Give again, word for word, every line in the entries below from the line with "inherit; text-decoration: none;" up to and including the line with "8px; padding-left: 12px;", and no other line.
*** Opening of Data records ***
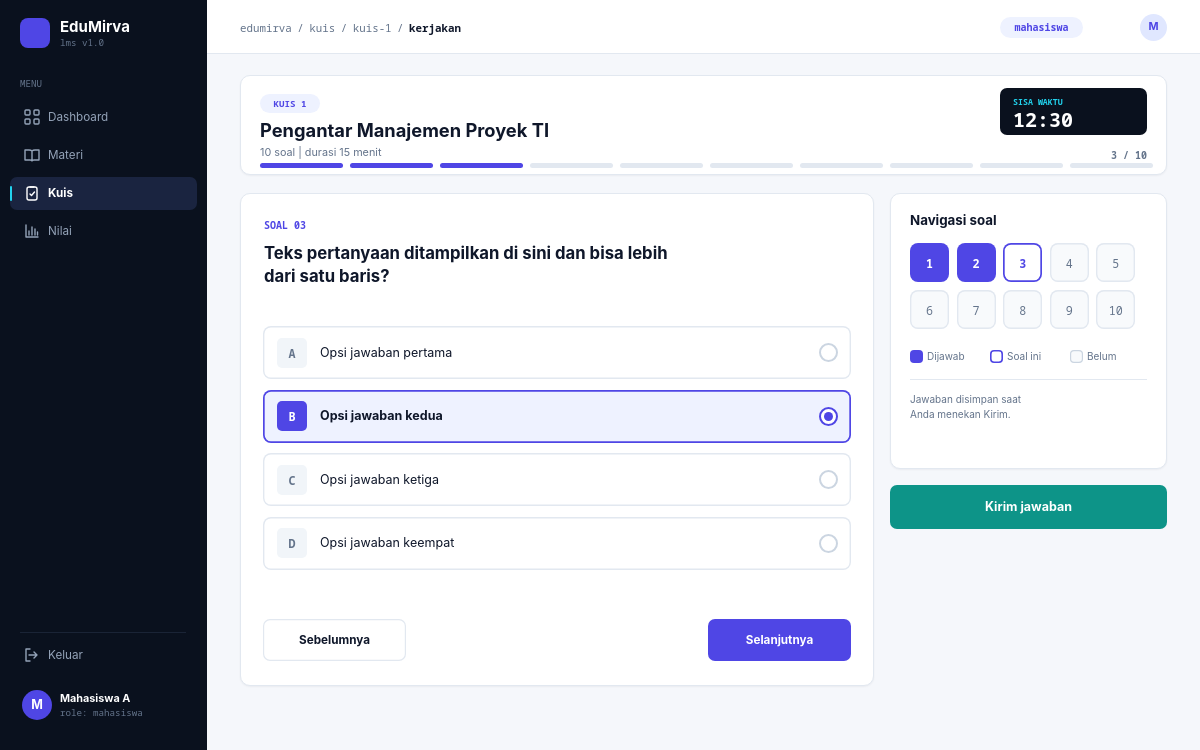
<!DOCTYPE html>
<html lang="id">
<head>
<meta charset="utf-8">
<title>Kerjakan kuis</title>
<style>
:root {
  --night: #0a111e; --night-active: #1a2440; --ink: #0f172a; --slate: #64748b; --mist: #94a3b8;
  --line: #e2e8f0; --page: #f5f7fb; --soft: #f8fafc; --white: #fff;
  --indigo: #4f46e5; --indigo-soft: #eef2ff; --indigo-pale: #e0e7ff; --cyan: #22d3ee; --teal: #0d9488;
  --sans: Inter, "Noto Sans", sans-serif;
  --mono: "Noto Sans Mono", "Liberation Mono", monospace;
}
* { box-sizing: border-box; margin: 0; padding: 0; }
html, body { width: 1200px; height: 750px; overflow: hidden; }
body { display: flex; background: var(--page); color: var(--ink); font: 11.7px/16px var(--sans); white-space: nowrap; }
a { color: inherit; text-decoration: none; }
ul, ol { list-style: none; }
.mono { font-family: var(--mono); }

.sidebar { width: 207px; flex: none; display: flex; flex-direction: column; padding: 18px 10px 30px; background: var(--night); color: var(--mist); }
.brand { display: flex; align-items: center; gap: 10px; height: 30px; padding-left: 10px; }
.brand-tile { width: 30px; height: 30px; border-radius: 8px; background: var(--indigo); }
.brand-name { color: var(--white); font-size: 15px; font-weight: 700; line-height: 18px; }
.brand-version { font-size: 9.2px; line-height: 13px; color: var(--slate); }
.menu-label { margin: 29px 0 9px 10px; font-size: 9.2px; line-height: 14px; color: var(--slate); }
.menu { display: flex; flex-direction: column; gap: 5.3px; }
.menu-item { position: relative; display: flex; align-items: center; gap: 8px; height: 33px; padding-left: 14px; border-radius: 7px; }
.menu-item svg { width: 16px; height: 16px; fill: none; stroke: currentColor; stroke-width: 1.4; stroke-linejoin: round; stroke-linecap: round; }
.menu-item.active { background: var(--night-active); color: var(--white); font-weight: 700; }
.menu-item.active::before { content: ""; position: absolute; left: 0; top: 9px; width: 2px; height: 15px; border-radius: 2px; background: var(--cyan); }
.sidebar-foot { margin-top: auto; }
.sidebar-foot .menu-item { margin-bottom: 19px; }
.rule { height: 1px; margin: 0 11px 5px 10px; background: #1a2436; }
.account { display: flex; align-items: center; gap: 8px; padding-left: 12px; }
.avatar { display: grid; place-items: center; border-radius: 50%; font-weight: 700; }
.account .avatar { width: 30px; height: 30px; background: var(--indigo); color: var(--white); font-size: 12.5px; }
.account-name { color: var(--white); font-size: 10.8px; font-weight: 700; line-height: 15px; }
.account-role { font-size: 9.2px; line-height: 14px; color: var(--slate); }

.main { flex: 1; }
.topbar { display: flex; align-items: center; height: 54px; padding: 1px 33px 0; background: var(--white); border-bottom: 1px solid var(--line); }
.crumbs { display: flex; gap: 5.5px; margin-right: auto; padding-top: 2px; font-size: 10.8px; color: var(--slate); }
.crumbs b { color: var(--ink); }
.role-pill { width: 83px; height: 21px; border-radius: 11px; margin-right: 57px; background: var(--indigo-soft); color: var(--indigo); font-size: 10px; font-weight: 600; line-height: 21px; text-align: center; }
.topbar .avatar { width: 27px; height: 27px; background: var(--indigo-pale); color: var(--indigo); font-size: 10.8px; }

.content { display: flex; flex-direction: column; gap: 18px; padding: 21px 33px 0; }
.card { background: var(--white); border: 1px solid var(--line); border-radius: 10px; box-shadow: 0 1px 2px rgba(15, 23, 42, .05); }
.quiz-head { display: grid; grid-template-columns: 1fr 147px; align-content: start; height: 100px; padding: 0 19px; }
.quiz-intro { padding-top: 18px; }
.quiz-pill { width: 60px; height: 19px; border-radius: 10px; background: var(--indigo-soft); color: var(--indigo); font-size: 9.2px; font-weight: 600; line-height: 19px; text-align: center; }
.quiz-title { margin-top: 5px; font-size: 18.3px; font-weight: 700; line-height: 24px; }
.quiz-meta { margin-top: 4px; font-size: 10.8px; line-height: 14px; color: var(--slate); }
.timer { height: 47px; margin-top: 12px; padding: 8px 13px 0; border-radius: 7px; background: var(--night); color: var(--white); }
.timer-label { font-size: 8.3px; font-weight: 600; line-height: 12px; color: var(--cyan); }
.timer-value { font-size: 20px; font-weight: 600; line-height: 24px; }
.quiz-count { margin-top: 13px; font-size: 10px; font-weight: 600; line-height: 14px; text-align: right; color: var(--slate); }
.progress { grid-column: 1 / -1; display: flex; gap: 6.7px; margin-top: 1px; }
.progress li { flex: none; width: 83.3px; height: 5px; border-radius: 3px; background: var(--line); }
.progress .done { background: var(--indigo); }

.workspace { display: grid; grid-template-columns: 634px 277px; gap: 16px; align-items: start; }
.question { height: 493px; padding: 24px 22px 0; }
.question-no { font-size: 10px; font-weight: 600; line-height: 14px; color: var(--indigo); padding-left: 1px; }
.question-text { margin-top: 10px; padding-left: 1px; font-size: 16.7px; font-weight: 700; line-height: 22.5px; }
.options { display: flex; flex-direction: column; gap: 10.5px; margin-top: 39px; }
.option { display: flex; align-items: center; gap: 13px; height: 53px; padding: 0 13px 0 14px; border-radius: 8px; box-shadow: inset 0 0 0 1.4px var(--line); font-size: 12.5px; }
.option-letter { width: 30px; height: 30px; border-radius: 5px; background: #f1f5f9; color: var(--slate); font-size: 11.7px; font-weight: 600; line-height: 31px; text-align: center; }
.radio { display: grid; place-items: center; width: 19px; height: 19px; margin-left: auto; border: 2px solid #cbd5e1; border-radius: 50%; background: var(--white); }
.option.chosen { background: var(--indigo-soft); box-shadow: inset 0 0 0 1.7px var(--indigo); font-weight: 700; }
.chosen .option-letter { background: var(--indigo); color: var(--white); }
.chosen .radio { border-color: var(--indigo); }
.chosen .radio::after { content: ""; width: 9px; height: 9px; border-radius: 50%; background: var(--indigo); }
.pager { display: flex; justify-content: space-between; margin-top: 49.5px; }
.button { display: grid; place-items: center; width: 143px; height: 42px; border-radius: 7px; font-weight: 700; }
.button.plain { box-shadow: inset 0 0 0 1.2px var(--line); }
.button.primary { background: var(--indigo); color: var(--white); }
.button.submit { width: 100%; height: 44px; background: var(--teal); color: var(--white); font-size: 12.5px; }

.aside { display: flex; flex-direction: column; gap: 16px; }
.navigator { height: 276px; padding: 17px 19px 0; }
.navigator h2 { font-size: 13.3px; line-height: 18px; }
.numbers { display: grid; grid-template-columns: repeat(5, 39px); gap: 7.6px; margin-top: 14px; }
.numbers a { display: block; height: 39.4px; border-radius: 8px; background: var(--soft); box-shadow: inset 0 0 0 1.4px var(--line); color: var(--slate); font-size: 11.7px; line-height: 41px; text-align: center; }
.numbers .answered { background: var(--indigo); box-shadow: none; color: var(--white); font-weight: 600; }
.numbers .current { background: var(--white); box-shadow: inset 0 0 0 1.7px var(--indigo); color: var(--indigo); font-weight: 600; }
.legend { display: grid; grid-template-columns: repeat(3, 80px); margin-top: 20px; font-size: 10px; line-height: 14px; color: var(--slate); }
.legend li { display: flex; align-items: center; gap: 4px; }
.swatch { width: 13px; height: 13px; border-radius: 4px; background: var(--soft); box-shadow: inset 0 0 0 1.2px #cbd5e1; }
.swatch.answered { background: var(--indigo); box-shadow: none; }
.swatch.current { background: var(--white); box-shadow: inset 0 0 0 1.6px var(--indigo); }
.note { margin-top: 16px; padding-top: 12px; border-top: 1px solid var(--line); font-size: 10px; line-height: 15px; color: var(--slate); }
</style>
</head>
<body>
<aside class="sidebar">
  <div class="brand">
    <span class="brand-tile"></span>
    <div>
      <p class="brand-name">EduMirva</p>
      <p class="brand-version mono">lms v1.0</p>
    </div>
  </div>
  <p class="menu-label mono">MENU</p>
  <nav class="menu">
    <a class="menu-item" href="#">
      <svg viewBox="0 0 16 16"><rect x="1" y="1" width="5" height="5" rx="1"/><rect x="10" y="1" width="5" height="5" rx="1"/><rect x="1" y="10" width="5" height="5" rx="1"/><rect x="10" y="10" width="5" height="5" rx="1"/></svg>
      Dashboard</a>
    <a class="menu-item" href="#">
      <svg viewBox="0 0 16 16"><path d="M8 4Q7 3 5 3H1V13H6Q8 13 8 14Q8 13 10 13H15V3H11Q9 3 8 4V14"/></svg>
      Materi</a>
    <a class="menu-item active" href="#">
      <svg viewBox="0 0 16 16"><rect x="3" y="2" width="10" height="13" rx="2"/><path d="M6 2H10M6 9L7.5 10.5L10.5 7"/></svg>
      Kuis</a>
    <a class="menu-item" href="#">
      <svg viewBox="0 0 16 16"><path d="M2 2V14H14M5 12V8M8 12V4M11 12V6M13.5 12V9"/></svg>
      Nilai</a>
  </nav>
  <div class="sidebar-foot">
    <div class="rule"></div>
    <a class="menu-item" href="#">
      <svg viewBox="0 0 16 16"><path d="M6 2H2V14H6M5 8H13M10 5L13 8L10 11"/></svg>
      Keluar</a>
    <div class="account">
      <span class="avatar">M</span>
      <div>
        <p class="account-name">Mahasiswa A</p>
        <p class="account-role mono">role: mahasiswa</p>
      </div>
    </div>
  </div>
</aside>

<div class="main">
  <header class="topbar">
    <nav class="crumbs mono"><a href="#">edumirva</a><span>/</span><a href="#">kuis</a><span>/</span><a href="#">kuis-1</a><span>/</span><b>kerjakan</b></nav>
    <span class="role-pill mono">mahasiswa</span>
    <span class="avatar">M</span>
  </header>

  <main class="content">
    <section class="card quiz-head">
      <div class="quiz-intro">
        <p class="quiz-pill mono">KUIS 1</p>
        <h1 class="quiz-title">Pengantar Manajemen Proyek TI</h1>
        <p class="quiz-meta">10 soal | durasi 15 menit</p>
      </div>
      <div>
        <div class="timer mono">
          <p class="timer-label">SISA WAKTU</p>
          <p class="timer-value">12:30</p>
        </div>
        <p class="quiz-count mono">3 / 10</p>
      </div>
      <ol class="progress">
        <li class="done"></li><li class="done"></li><li class="done"></li><li></li><li></li><li></li><li></li><li></li><li></li><li></li>
      </ol>
    </section>

    <div class="workspace">
      <section class="card question">
        <p class="question-no mono">SOAL 03</p>
        <h2 class="question-text">Teks pertanyaan ditampilkan di sini dan bisa lebih<br>dari satu baris?</h2>
        <ul class="options">
          <li class="option"><span class="option-letter mono">A</span>Opsi jawaban pertama<span class="radio"></span></li>
          <li class="option chosen"><span class="option-letter mono">B</span>Opsi jawaban kedua<span class="radio"></span></li>
          <li class="option"><span class="option-letter mono">C</span>Opsi jawaban ketiga<span class="radio"></span></li>
          <li class="option"><span class="option-letter mono">D</span>Opsi jawaban keempat<span class="radio"></span></li>
        </ul>
        <div class="pager">
          <a class="button plain" href="#">Sebelumnya</a>
          <a class="button primary" href="#">Selanjutnya</a>
        </div>
      </section>

      <aside class="aside">
        <section class="card navigator">
          <h2>Navigasi soal</h2>
          <nav class="numbers mono">
            <a class="answered" href="#">1</a><a class="answered" href="#">2</a><a class="current" href="#">3</a><a href="#">4</a><a href="#">5</a>
            <a href="#">6</a><a href="#">7</a><a href="#">8</a><a href="#">9</a><a href="#">10</a>
          </nav>
          <ul class="legend">
            <li><span class="swatch answered"></span>Dijawab</li>
            <li><span class="swatch current"></span>Soal ini</li>
            <li><span class="swatch"></span>Belum</li>
          </ul>
          <p class="note">Jawaban disimpan saat<br>Anda menekan Kirim.</p>
        </section>
        <a class="button submit" href="#">Kirim jawaban</a>
      </aside>
    </div>
  </main>
</div>
</body>
</html>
*** Close of Data records ***
> Result for this exercise:
a { color: inherit; text-decoration: none; }
ul, ol { list-style: none; }
.mono { font-family: var(--mono); }

.sidebar { width: 207px; flex: none; display: flex; flex-direction: column; padding: 18px 10px 30px; background: var(--night); color: var(--mist); }
.brand { display: flex; align-items: center; gap: 10px; height: 30px; padding-left: 10px; }
.brand-tile { width: 30px; height: 30px; border-radius: 8px; background: var(--indigo); }
.brand-name { color: var(--white); font-size: 15px; font-weight: 700; line-height: 18px; }
.brand-version { font-size: 9.2px; line-height: 13px; color: var(--slate); }
.menu-label { margin: 29px 0 9px 10px; font-size: 9.2px; line-height: 14px; color: var(--slate); }
.menu { display: flex; flex-direction: column; gap: 5.3px; }
.menu-item { position: relative; display: flex; align-items: center; gap: 8px; height: 33px; padding-left: 14px; border-radius: 7px; }
.menu-item svg { width: 16px; height: 16px; fill: none; stroke: currentColor; stroke-width: 1.4; stroke-linejoin: round; stroke-linecap: round; }
.menu-item.active { background: var(--night-active); color: var(--white); font-weight: 700; }
.menu-item.active::before { content: ""; position: absolute; left: 0; top: 9px; width: 2px; height: 15px; border-radius: 2px; background: var(--cyan); }
.sidebar-foot { margin-top: auto; }
.sidebar-foot .menu-item { margin-bottom: 19px; }
.rule { height: 1px; margin: 0 11px 5px 10px; background: #1a2436; }
.account { display: flex; align-items: center; gap: 8px; padding-left: 12px; }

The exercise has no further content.